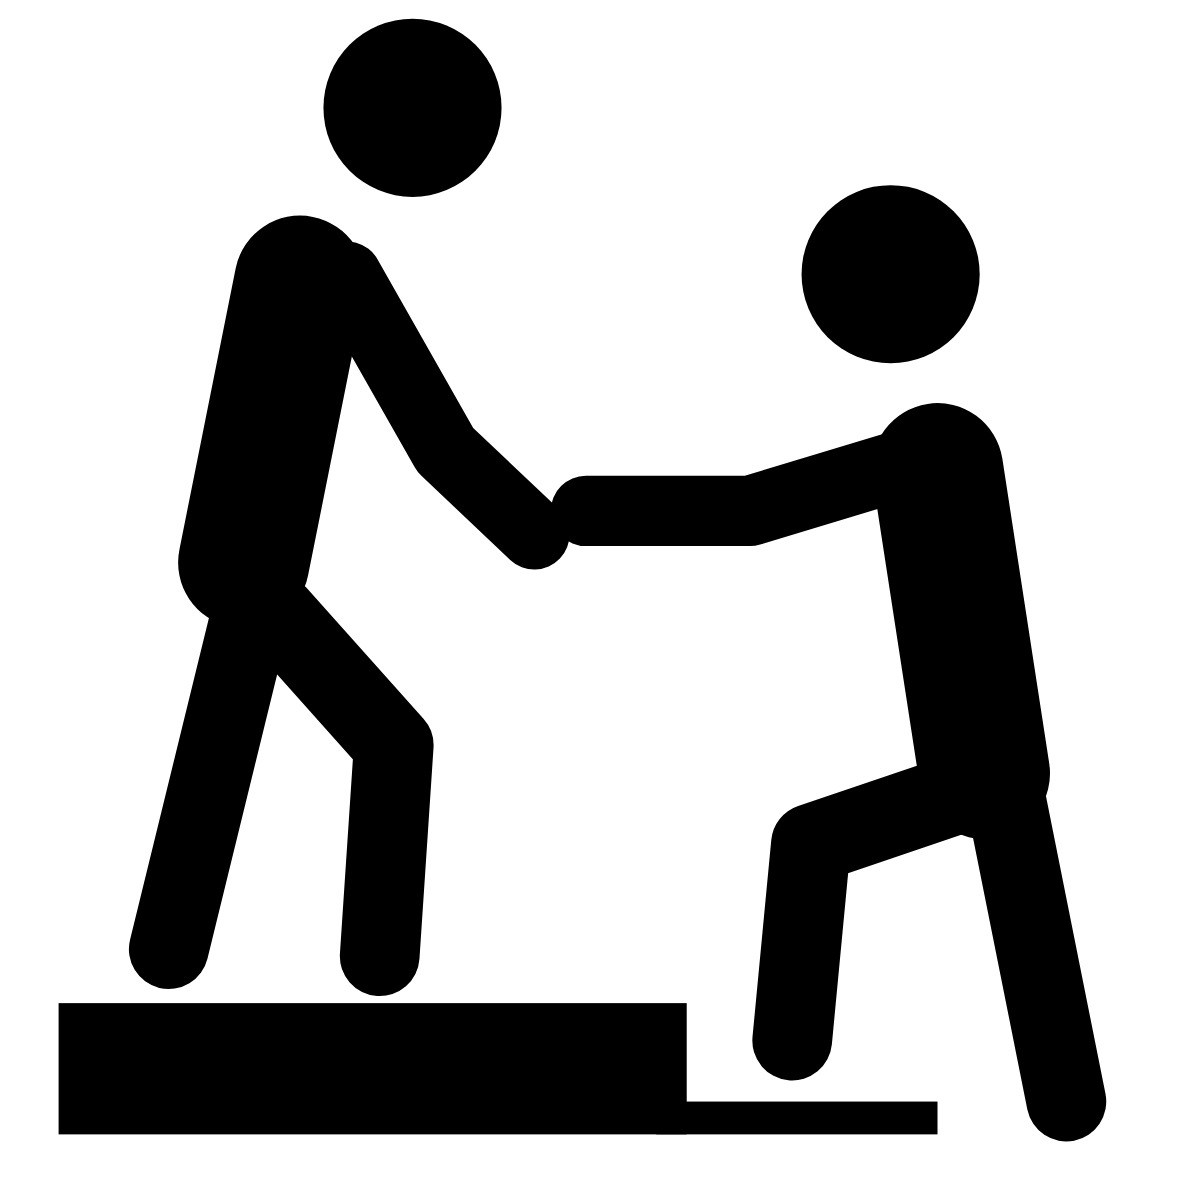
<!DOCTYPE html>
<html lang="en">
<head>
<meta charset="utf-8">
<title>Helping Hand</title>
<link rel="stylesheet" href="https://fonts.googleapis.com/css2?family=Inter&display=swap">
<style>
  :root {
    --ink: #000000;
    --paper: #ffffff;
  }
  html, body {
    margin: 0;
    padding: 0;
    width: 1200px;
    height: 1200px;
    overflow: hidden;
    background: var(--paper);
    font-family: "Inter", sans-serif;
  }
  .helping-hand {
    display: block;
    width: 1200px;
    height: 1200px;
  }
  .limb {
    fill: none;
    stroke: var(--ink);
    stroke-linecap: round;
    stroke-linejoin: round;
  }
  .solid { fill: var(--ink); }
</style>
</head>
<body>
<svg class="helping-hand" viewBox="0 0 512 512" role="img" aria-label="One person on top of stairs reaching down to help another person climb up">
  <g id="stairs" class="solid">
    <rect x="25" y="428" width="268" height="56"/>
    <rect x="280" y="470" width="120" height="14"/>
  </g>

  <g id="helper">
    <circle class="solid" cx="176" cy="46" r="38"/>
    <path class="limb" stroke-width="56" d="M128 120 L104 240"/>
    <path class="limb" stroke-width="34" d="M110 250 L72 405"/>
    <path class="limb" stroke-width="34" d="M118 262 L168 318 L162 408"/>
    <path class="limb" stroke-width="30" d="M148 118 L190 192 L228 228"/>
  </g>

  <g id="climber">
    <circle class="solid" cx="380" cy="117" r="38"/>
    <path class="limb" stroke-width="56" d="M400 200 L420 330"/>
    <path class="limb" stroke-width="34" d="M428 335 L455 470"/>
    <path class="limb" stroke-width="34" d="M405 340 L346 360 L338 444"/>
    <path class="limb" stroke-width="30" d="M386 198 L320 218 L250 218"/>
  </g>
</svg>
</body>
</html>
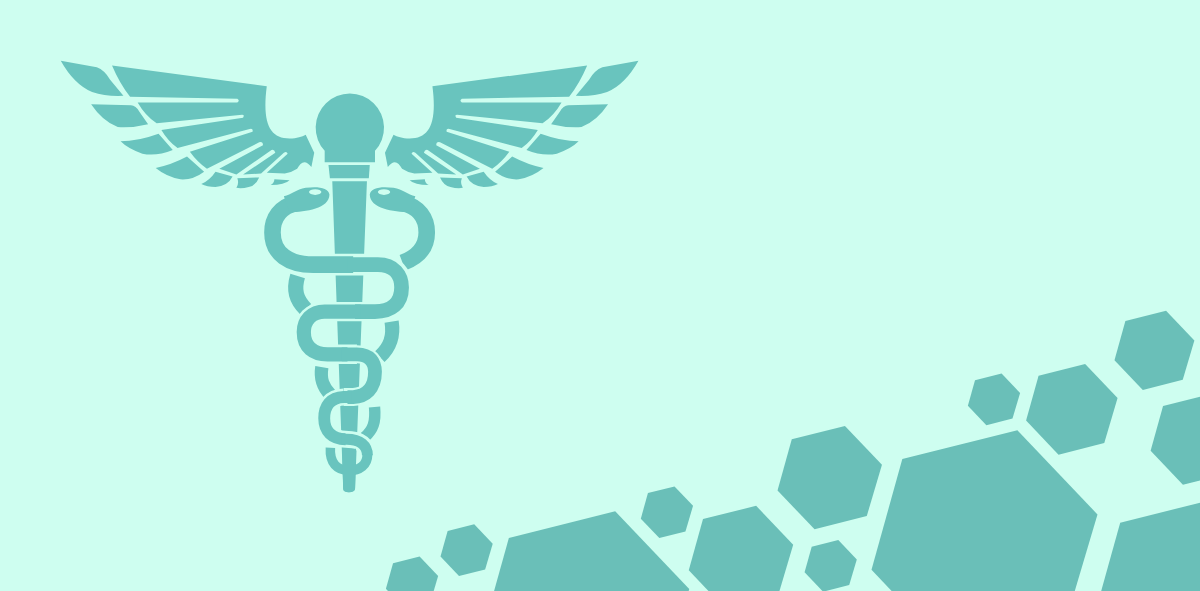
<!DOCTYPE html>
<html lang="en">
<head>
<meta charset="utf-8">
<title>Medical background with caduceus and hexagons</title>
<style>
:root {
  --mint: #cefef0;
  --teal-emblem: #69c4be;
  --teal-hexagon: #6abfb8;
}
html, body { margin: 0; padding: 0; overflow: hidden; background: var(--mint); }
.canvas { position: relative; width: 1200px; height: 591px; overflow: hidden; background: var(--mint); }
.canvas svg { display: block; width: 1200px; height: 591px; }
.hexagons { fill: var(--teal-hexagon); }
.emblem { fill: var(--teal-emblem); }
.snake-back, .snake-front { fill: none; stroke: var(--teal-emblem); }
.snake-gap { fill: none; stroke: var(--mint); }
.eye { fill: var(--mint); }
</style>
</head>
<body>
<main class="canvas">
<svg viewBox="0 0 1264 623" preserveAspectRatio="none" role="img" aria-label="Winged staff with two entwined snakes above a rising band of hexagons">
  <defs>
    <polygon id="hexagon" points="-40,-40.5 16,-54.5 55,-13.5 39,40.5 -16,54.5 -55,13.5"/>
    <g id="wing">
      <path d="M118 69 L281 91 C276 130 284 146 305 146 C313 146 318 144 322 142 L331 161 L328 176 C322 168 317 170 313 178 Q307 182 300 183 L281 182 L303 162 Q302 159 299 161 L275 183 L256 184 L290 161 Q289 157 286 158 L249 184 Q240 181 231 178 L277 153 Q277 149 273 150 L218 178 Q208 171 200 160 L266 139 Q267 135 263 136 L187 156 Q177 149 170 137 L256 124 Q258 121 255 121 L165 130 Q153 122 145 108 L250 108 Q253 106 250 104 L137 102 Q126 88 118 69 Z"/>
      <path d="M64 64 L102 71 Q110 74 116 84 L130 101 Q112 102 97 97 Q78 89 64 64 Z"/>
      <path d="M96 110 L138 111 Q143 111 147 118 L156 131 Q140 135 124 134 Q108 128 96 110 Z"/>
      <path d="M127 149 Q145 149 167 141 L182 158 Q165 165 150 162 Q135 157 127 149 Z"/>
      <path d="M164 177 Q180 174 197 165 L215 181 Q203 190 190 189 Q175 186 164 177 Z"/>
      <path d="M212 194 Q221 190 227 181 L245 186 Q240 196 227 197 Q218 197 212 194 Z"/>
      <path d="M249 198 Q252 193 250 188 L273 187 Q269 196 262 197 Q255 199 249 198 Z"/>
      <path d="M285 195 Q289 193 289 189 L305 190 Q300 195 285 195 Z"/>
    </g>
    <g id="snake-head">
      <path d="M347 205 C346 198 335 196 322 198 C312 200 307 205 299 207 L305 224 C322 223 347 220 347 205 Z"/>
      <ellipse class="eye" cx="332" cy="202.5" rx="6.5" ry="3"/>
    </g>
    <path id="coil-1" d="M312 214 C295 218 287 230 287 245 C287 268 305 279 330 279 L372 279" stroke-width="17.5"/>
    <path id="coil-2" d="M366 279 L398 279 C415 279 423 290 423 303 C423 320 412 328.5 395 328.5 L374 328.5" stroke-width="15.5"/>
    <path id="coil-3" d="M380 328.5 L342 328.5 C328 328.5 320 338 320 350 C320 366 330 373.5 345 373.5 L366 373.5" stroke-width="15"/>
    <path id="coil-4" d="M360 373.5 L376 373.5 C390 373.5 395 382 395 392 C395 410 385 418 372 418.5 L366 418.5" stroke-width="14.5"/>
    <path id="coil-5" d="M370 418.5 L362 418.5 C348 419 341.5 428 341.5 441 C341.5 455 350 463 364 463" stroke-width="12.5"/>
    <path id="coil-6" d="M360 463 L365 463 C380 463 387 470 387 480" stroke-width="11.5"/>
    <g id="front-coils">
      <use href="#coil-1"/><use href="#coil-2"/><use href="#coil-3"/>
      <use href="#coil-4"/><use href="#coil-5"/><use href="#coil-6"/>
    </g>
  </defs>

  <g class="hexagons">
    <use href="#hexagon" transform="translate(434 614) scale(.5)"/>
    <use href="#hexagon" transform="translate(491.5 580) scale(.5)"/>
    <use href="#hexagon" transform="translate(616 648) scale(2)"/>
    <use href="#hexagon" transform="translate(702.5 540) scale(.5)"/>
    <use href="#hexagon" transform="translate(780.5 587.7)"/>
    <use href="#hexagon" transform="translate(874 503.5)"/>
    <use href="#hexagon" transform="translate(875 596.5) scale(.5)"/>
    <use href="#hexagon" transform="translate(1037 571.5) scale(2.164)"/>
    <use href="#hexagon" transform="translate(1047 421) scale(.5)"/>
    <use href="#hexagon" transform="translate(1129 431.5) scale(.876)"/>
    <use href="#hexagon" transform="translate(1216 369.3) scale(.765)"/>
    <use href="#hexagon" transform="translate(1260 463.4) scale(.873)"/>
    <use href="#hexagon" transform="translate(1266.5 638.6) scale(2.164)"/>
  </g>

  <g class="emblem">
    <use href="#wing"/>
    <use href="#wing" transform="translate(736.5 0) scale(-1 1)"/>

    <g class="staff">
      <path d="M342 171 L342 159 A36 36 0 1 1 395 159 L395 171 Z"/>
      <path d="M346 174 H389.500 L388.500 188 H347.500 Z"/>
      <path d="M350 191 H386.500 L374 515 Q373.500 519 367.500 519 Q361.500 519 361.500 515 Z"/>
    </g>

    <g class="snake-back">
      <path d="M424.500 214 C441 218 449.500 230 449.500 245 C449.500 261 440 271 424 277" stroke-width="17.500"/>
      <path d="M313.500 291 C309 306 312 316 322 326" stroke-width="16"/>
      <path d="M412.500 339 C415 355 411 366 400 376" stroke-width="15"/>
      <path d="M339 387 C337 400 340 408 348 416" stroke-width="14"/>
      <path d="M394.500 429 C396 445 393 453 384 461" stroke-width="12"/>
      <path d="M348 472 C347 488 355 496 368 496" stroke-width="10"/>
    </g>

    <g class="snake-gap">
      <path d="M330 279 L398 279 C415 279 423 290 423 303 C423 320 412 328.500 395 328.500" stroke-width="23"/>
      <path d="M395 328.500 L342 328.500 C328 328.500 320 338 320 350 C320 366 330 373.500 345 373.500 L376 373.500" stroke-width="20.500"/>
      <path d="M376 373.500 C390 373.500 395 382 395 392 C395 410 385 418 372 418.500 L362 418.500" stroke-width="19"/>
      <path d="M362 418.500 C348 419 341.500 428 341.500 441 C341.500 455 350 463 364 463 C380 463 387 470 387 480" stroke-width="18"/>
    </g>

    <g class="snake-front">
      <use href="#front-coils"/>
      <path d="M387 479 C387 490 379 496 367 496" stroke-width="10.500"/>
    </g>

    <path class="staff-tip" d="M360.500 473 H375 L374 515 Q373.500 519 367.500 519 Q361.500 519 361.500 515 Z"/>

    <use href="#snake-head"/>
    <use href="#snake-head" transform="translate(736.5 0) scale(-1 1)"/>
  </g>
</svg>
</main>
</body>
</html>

[WHAT NEEDS TO BE DONE] From the material above, return every line that contains "solid".

[EXERCISE SOLUTION]
  .solid { fill: var(--ink); }
  <g id="stairs" class="solid">
    <circle class="solid" cx="176" cy="46" r="38"/>
    <circle class="solid" cx="380" cy="117" r="38"/>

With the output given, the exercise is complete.